How could this happen? Well, essentially all American airports use what I deem the “none shall pass” approach to security: one massive, unified security checkpoint that all passengers funnel through, with the main focus being scanning everything possible looking for weapons. As we can see from above, this system is entirely useless against an attack that never needs to get farther than the check-in line. I will say that the TSA ideally focuses on screening everyone’s stuff pretty thoroughly, but again, that’s useless as the “bombs” are already in place by the time the screening happens. I would further like to point out that the TSA doesn’t really have the most crack security agents in the world.
This is a sample TSA job opening posted on the federal government’s job website. I’ve included this gem for you all:
Applicants must meet these qualifications in order to be further evaluated in the TSO [Transportation Security Officer] hiring process:
- Have a high school diploma or General Educational Development (GED) credential OR at least one year of full-time work experience in the security industry, aviation screening, or as an X-ray technician
- Be proficient in the English language (i.e., able to read, write, speak, and listen)
That’s literally it. Get through high school (unless you bounce nightclubs for a year, then that counts) and speak English. According to the US Department of Education, that’s almost 80% of the population that qualifies up front. It goes on to mention a few further generic qualifications like take a drug test/background check, pass an interview, be able to work in a team, lift heavy objects, etc. etc. In fact the only requirement that’s different from working at K-Mart is you have to take a test on reading x-ray machines. Right now, (with zero experience) I could be a TSA agent making up to $40,000 a year frisking old ladies and children.
So, is protecting society hopeless if random blogs can poke holes all through the last 10 years of effort by our security services? Well… not really. There is a better way and it’s called multi-layer behavioral profiling. I’ve done some research on the subject and for this article I drew most of the material from here and there. You can check those links for the full story but to paraphrase here, behavior profiling is used at Israel’s Ben-Gurion International in Tel Aviv. In short, they have roving security people throughout the airport who have quick interviews with people using proprietary questions that reveal body language. As you progress through check-in and go to your gate, you pass through different layers of security staff with the outermost layers flagging people with suspicious behavior to the inner layers so they can pry more closely. Each check-in desk has a luggage scanner that checks to make sure there aren’t any extras in your bags and, if there are, there are bomb-proof rooms within a short distance that the bag can be disposed in. Why evacuate the terminal when you can just lock the bag in a super closet?

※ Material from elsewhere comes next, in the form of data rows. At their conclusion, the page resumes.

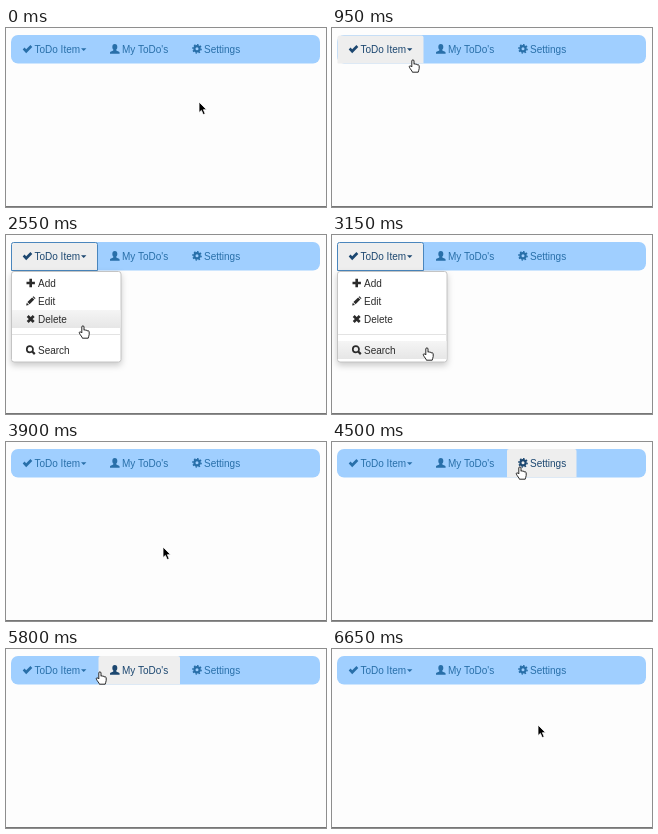
Animation of 320x179 px, one loop 6.8 s. Source, as an HTML page:

```html
<!DOCTYPE html>
<html lang="en">
<head>
<meta charset="utf-8">
<title>ToDo navigation</title>
<style>
  html, body { margin: 0; height: 100%; overflow: hidden; background: #fdfdfd; }
  svg { display: block; width: 100vw; height: 100vh; }
  text { font: 10px "Liberation Sans", Arial, sans-serif; }
  .tab { fill: #286fa9; color: #286fa9; }
  .tab .back, .item .back { fill: none; }
  .tab.hot, .tab.open { fill: #1c4770; color: #1c4770; }
  .tab.hot .back, .tab.open .back { fill: #eee; }
  .tab.open .back { stroke: #4a86bd; }
  .item { fill: #2b2b2b; color: #2b2b2b; }
  .item.hot .back { fill: url(#shade); }
  .line { fill: none; stroke: currentColor; }
  .panel { fill: #fff; stroke: #c4c4c4; filter: drop-shadow(0 3px 3px rgba(0, 0, 0, .2)); }
  .hidden { display: none; }
</style>
</head>
<body>
<svg viewBox="0 0 320 179" preserveAspectRatio="none">
  <defs>
    <linearGradient id="shade" x2="0" y2="1">
      <stop stop-color="#f5f5f5"/><stop offset="1" stop-color="#e6e6e6"/>
    </linearGradient>
  </defs>
  <rect y="178" width="320" height="1" fill="#777"/>
  <rect x="5" y="7" width="309" height="28.5" rx="7" fill="#a0cfff"/>

  <g class="tab" data-box="5 7 91.5 35.5">
    <path class="back" d="M5.5 35.5V9.5a2 2 0 0 1 2-2H89.5a2 2 0 0 1 2 2V35.5Z"/>
    <path transform="translate(21.5 21)" d="M-4.8 .4-3-1.4-1.3 .2 2.9-3.9 4.8-2.1-1.3 4.2Z"/>
    <text x="28.5" y="24.7">ToDo Item</text>
    <path d="M75 20.3h5.4l-2.7 2.7Z"/>
  </g>
  <g class="tab" data-box="92 7 174 35.5">
    <path class="back" d="M92.5 35.5V9a2 2 0 0 1 2-2H172a2 2 0 0 1 2 2V35.5Z"/>
    <g transform="translate(108.8 21)">
      <ellipse cy="-2" rx="2.5" ry="2.9"/>
      <path d="M-4.8 4.7V3.6C-4.8 2.4-1.5 2-1.3 1V0H1.3V1C1.5 2 4.8 2.4 4.8 3.6V4.7Z"/>
    </g>
    <text x="116" y="24.7">My ToDo's</text>
  </g>
  <g class="tab" data-box="175 7 244.5 35.5">
    <path class="back" d="M175 35.5V9a2 2 0 0 1 2-2H242.5a2 2 0 0 1 2 2V35.5Z"/>
    <g class="line" transform="translate(191 20.8)">
      <circle r="2.6" stroke-width="2.2"/>
      <circle r="4.1" stroke-width="1.5" pathLength="8" stroke-dasharray=".5"/>
    </g>
    <text x="198" y="24.7">Settings</text>
  </g>

  <g id="menu" class="hidden">
    <rect class="panel" x="5.5" y="36.5" width="109.5" height="90.5" rx="2.5"/>
    <path d="M6 99.5H114.5" stroke="#e3e3e3"/>
    <g class="item" data-box="6 39 114.5 57">
      <rect class="back" x="6" y="39" width="108.5" height="18"/>
      <path transform="translate(24.7 48)" d="M-1.3-4.2h2.6v2.9h2.9v2.6h-2.9v2.9h-2.6v-2.9h-2.9v-2.6h2.9Z"/>
      <text x="32" y="51.6">Add</text>
    </g>
    <g class="item" data-box="6 57 114.5 75">
      <rect class="back" x="6" y="57" width="108.5" height="18"/>
      <path transform="translate(24.7 66)" d="M-4.6 4.6-3.9 1.7-1.7 3.9ZM-3.3 1.1 1.4-3.6 3.6-1.4-1.1 3.3ZM1.9-4.1 2.8-4.8 4.8-2.8 4.1-1.9Z"/>
      <text x="32" y="69.6">Edit</text>
    </g>
    <g class="item" data-box="6 75 114.5 93">
      <rect class="back" x="6" y="75" width="108.5" height="18"/>
      <path class="line" transform="translate(24.7 84)" stroke-width="2.7" d="M-3-3 3 3M3-3-3 3"/>
      <text x="32" y="87.6">Delete</text>
    </g>
    <g class="item" data-box="6 106 114.5 124">
      <rect class="back" x="6" y="106" width="108.5" height="18"/>
      <g class="line" transform="translate(24.7 115)">
        <circle cx="-.8" cy="-.8" r="3.1" stroke-width="1.7"/>
        <path stroke-width="2.2" d="M1.5 1.5 4.1 4.1"/>
      </g>
      <text x="32" y="118.6">Search</text>
    </g>
  </g>

  <g id="pointer">
    <path id="arrow" fill="#000" stroke="#fff" stroke-width=".8" d="M0 0V10.6L2.4 8.4 4.2 12.6 6.2 11.7 4.4 7.7H7.6Z"/>
    <path id="hand" fill="#fff" stroke="#111" stroke-width=".9" stroke-linejoin="round"
      d="M-1.2 7V1a1.1 1.1 0 0 1 2.2 0V4.3C1.4 3.5 2.8 3.6 3 4.6 3.4 4 4.6 4.2 4.7 5.1 5.2 4.6 6.2 4.9 6.2 5.9V8.5C6.2 10 5.3 10.6 5.2 12.2H-.6C-.8 10.8-2.6 9.4-3.6 7.2-4.2 5.8-2.6 5.2-1.2 7Z"/>
  </g>
</svg>
<script>
  const LOOP = 6800, STEP = 50, OPEN = 1300, CLOSE = 3500;
  // Pointer stops: time, x, y
  const stops = [
    [0, 193, 74], [450, 193, 74], [950, 81, 32], [1100, 76, 27], [1300, 76, 27],
    [1600, 73, 48], [1900, 74, 65], [2250, 76, 82], [2550, 77, 91],
    [2800, 78, 112], [3050, 84, 114], [3450, 157, 105], [3900, 157, 105],
    [4250, 153, 30], [4500, 188, 25], [4550, 188, 25], [5150, 208, 26],
    [5300, 204, 26], [5800, 94, 23], [5950, 76, 23], [6050, 80, 24],
    [6300, 140, 31], [6650, 206, 76], [LOOP, 206, 76]
  ];
  const get = id => document.getElementById(id);
  const menu = get("menu"), pointer = get("pointer"), arrow = get("arrow"), hand = get("hand");
  const targets = [...document.querySelectorAll("[data-box]")].map(el => ({
    el, box: el.dataset.box.split(" ").map(Number), inMenu: menu.contains(el)
  }));

  function locate(t) {
    const i = stops.findIndex(stop => stop[0] > t);
    const [t0, x0, y0] = stops[i - 1], [t1, x1, y1] = stops[i];
    const k = (t - t0) / (t1 - t0), ease = k * k * (3 - 2 * k);
    return [x0 + (x1 - x0) * ease, y0 + (y1 - y0) * ease];
  }

  function draw(now) {
    const t = Math.min(Math.floor(now % LOOP / STEP) * STEP, 6650);
    const [x, y] = locate(t);
    const open = t >= OPEN && t < CLOSE;
    let over = false;
    for (const { el, box: [left, top, right, bottom], inMenu } of targets) {
      const hot = (open || !inMenu) && x >= left && x < right && y >= top && y < bottom;
      el.classList.toggle("hot", hot);
      over = over || hot;
    }
    targets[0].el.classList.toggle("open", open);
    menu.classList.toggle("hidden", !open);
    arrow.classList.toggle("hidden", over);
    hand.classList.toggle("hidden", !over);
    pointer.setAttribute("transform", `translate(${Math.round(x)} ${Math.round(y)})`);
  }

  const start = performance.now();
  function tick() {
    draw(performance.now() - start);
    requestAnimationFrame(tick);
  }
  tick();
</script>
</body>
</html>
```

I’ll admit that there would be difficulties in changing over to something like that, enough for a whole other article. But I’m thinking I’d rather have an effective security system that proactively defends against the sort of people who have similar ideas to our friends from the craft store up there.